This is more a note to myself, as I seem to forget this step whenever I am installing Oracle XE on an Ubuntu server.
As well as all the usual suspects (build-essential, linux-header-server, etc), also remember to install:
Either that, or if you feel like downloading a random 200MB, you can install it from the Oracle repositories
Now excuse me, while I go beat myself over the head for spending hours trying to work out why Oracle wasn't working.
This was one of those things where I've just gone 'I wonder if this works..' and strangely enough it DID!
Situation was something like the following (okay - something is a very broad term, because it wasn't really like this at all) -
I have a document management system - and each document has a
document_createdDate and a
document_releaseDate - however if the user chose to release a document 'Now' the
document_releaseDate would be set to
So when I went to order a document list by
document_releaseDate, obviously that would be rather hard, as values could be
NULL in a date list.
So I figured - why not sort such that, if is
NULL, then sort by the
document_createdDate - that would provide a able solution to my sorting issue.
Then I discovered I could put
CASE statements into my
ORDER BY clause - and that made things real easy - e.g.
WHEN document_releaseDate IS NULL then
And presto - a conditional sort! Of course there are other ways to solve the same problem, but I thought that was nifty.
This was done a Oracle 9i database.
Was searching for a way to do ordering within CONNECT BY clauses in Oracle PL/SQL, and came across this great article on all sorts of aspects of Hierarchical data support within Oracle 9i.
Querying Hierarchies: Top-of-the-Line Support
Particularly interesting facts include the ability to ORDER SIBLING BY to order within a Hierarchical query, and using SYS_CONNECT_BY_PATH to display an output of the tree in delimiter separated list.
This has been convered in a few places, but people ask this alot, so I figured I would drop my version of the answer somewhere that may be a little easier to find. I've done this a few times here and there.
There are a variety of ways that you can connect Oracle, but most of them provide limited functionality.
JDBC Thin driver
Details can be seen here:
CFGuru Blog (Yup, that comment at the bottom is me).
Pros - This is by far the most lightweight installation to get Oracle connected with CFMX.
Cons - You cannot get Result Sets to return from Stored Procedures using this driver. (There may be other stored proc issues I may not be aware of, but I hit this one and gave up.)
Oracle ODBC Driver
Pros - You have the full functionality of Oracle (i.e you can get result sets out of stored procs).
Cons - It's a longer and slightly more tricky install process as you have to install the Oracle Client.
Personally, I like the ODBC version the best, simply because getting result sets out of Stored Procs is of high priority to me.

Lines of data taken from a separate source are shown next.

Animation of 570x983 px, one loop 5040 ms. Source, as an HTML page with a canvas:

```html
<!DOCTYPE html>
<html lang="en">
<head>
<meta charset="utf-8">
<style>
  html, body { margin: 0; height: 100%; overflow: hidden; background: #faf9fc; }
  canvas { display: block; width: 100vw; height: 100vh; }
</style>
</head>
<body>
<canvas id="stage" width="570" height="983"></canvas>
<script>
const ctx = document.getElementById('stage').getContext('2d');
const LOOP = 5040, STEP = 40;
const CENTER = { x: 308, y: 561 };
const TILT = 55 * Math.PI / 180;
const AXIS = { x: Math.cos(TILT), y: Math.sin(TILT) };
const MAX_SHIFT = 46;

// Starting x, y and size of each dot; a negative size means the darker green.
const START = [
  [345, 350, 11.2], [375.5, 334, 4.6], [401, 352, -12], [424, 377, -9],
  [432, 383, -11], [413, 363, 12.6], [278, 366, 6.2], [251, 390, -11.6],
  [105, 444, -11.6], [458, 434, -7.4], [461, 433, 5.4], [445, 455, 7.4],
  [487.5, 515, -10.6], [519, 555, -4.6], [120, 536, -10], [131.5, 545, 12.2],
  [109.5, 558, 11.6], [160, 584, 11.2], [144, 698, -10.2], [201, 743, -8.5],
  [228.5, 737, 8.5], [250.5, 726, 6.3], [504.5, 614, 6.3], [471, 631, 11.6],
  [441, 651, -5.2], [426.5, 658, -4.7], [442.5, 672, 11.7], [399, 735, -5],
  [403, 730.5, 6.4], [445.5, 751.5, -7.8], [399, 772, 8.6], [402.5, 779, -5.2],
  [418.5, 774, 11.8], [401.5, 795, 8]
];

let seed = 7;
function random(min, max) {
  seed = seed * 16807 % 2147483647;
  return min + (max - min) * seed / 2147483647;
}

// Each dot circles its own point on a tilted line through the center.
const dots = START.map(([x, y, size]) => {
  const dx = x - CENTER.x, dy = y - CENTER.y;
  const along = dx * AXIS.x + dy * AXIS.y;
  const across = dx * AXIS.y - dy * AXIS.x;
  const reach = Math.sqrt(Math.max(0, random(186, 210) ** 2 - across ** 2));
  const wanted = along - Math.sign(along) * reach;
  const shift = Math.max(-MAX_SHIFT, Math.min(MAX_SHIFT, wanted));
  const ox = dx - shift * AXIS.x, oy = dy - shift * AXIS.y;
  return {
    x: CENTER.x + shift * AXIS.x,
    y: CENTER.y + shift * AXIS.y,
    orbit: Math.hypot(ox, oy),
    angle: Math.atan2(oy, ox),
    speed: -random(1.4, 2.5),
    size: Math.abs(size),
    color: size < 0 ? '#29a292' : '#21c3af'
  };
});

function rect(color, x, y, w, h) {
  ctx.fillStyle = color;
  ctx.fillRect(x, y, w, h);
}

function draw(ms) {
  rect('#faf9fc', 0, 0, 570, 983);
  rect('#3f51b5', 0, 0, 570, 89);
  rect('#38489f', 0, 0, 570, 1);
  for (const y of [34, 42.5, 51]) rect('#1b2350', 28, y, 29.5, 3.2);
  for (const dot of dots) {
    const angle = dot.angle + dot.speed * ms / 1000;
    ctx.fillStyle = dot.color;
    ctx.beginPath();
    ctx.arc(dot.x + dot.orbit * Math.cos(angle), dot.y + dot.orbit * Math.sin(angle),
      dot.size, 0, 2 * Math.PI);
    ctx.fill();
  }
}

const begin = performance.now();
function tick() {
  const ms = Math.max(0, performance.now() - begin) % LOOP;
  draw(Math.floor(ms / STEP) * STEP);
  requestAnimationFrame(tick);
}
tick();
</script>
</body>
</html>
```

The steps for installing the ODBC version are the following:
Install the ODBC Client (create an 'Oracle Home' in any dir. Default should be fine).
Install the ODBC drivers (You may have to do this with the Oracle Universal Installer, which comes with the Client).
Open Oracle - oraHome > Configuration and Migration Tools > Net Manager
Click Service Naming in the tree.
Click Edit > Create from the menu at the top. You will get a new window.
Enter the Net Service Name. I tend to use the same name as the Oracle SID/Service Name. Click Next
Leave at TCP/IP and click Next.
Enter the Host Name of the Oracle server (i.e. oracle.mysite.com), and the port number. The default Oracle port is displayed. Click Next.
Enter the SID/Service name of the Oracle database you are connecting to. Leave as Database Default for connection type. Click Next.
Click Test to test the Oracle connection. First test will probably fail, as it will have the wrong login details. Enter the right details and try again.
Once the connection works, click Finish.
Exit the Net Manager and click Save on the dialog.
Goto Control Panel > Administrative Tools > Data Sources.
Click System DSN.
Choose Oracle in OraHomeand click Finish. (Why finish? you're not done!)
Enter the name in DataSource Name. Doesn't really matter what. I tend to stick to the SID / Service Name.
Choose your TNS Service Name from the drop down provided.
Test the connection. The first test will probably fail, as the username and password will be wrong. Enter the correct details until it works.
Now go into the CF Administrator > Data Sources
Add a ODBC Socket datasource.
Choose the Oracle ODBC DSN from the drop down.
Click Show Advanced Settings and enter the username and password (if required).
The datasource should now validate (if it doesn't, try restarting the machine, as sometimes a restart is required for the new odbc connection to take full effect).
I don't think I've missed anything. Like I said, it's a tad long and convoluted, but it does work in a production environment.
Once it's set up once, adding a new datasource is a 5 minute job.
I hope that solves someone's problem, because it took me a few weeks to work that one out.
If anyone is wondering why I poste the 9i documentation, is because it always seems to me that most people have trouble finding it in the Oracle site. It's buried pretty deep.
(Or maybe they don't look - either way, it's right here)
Oracle9i Database Online Documentation
I must say, as far as documentation goes - it is very thorough.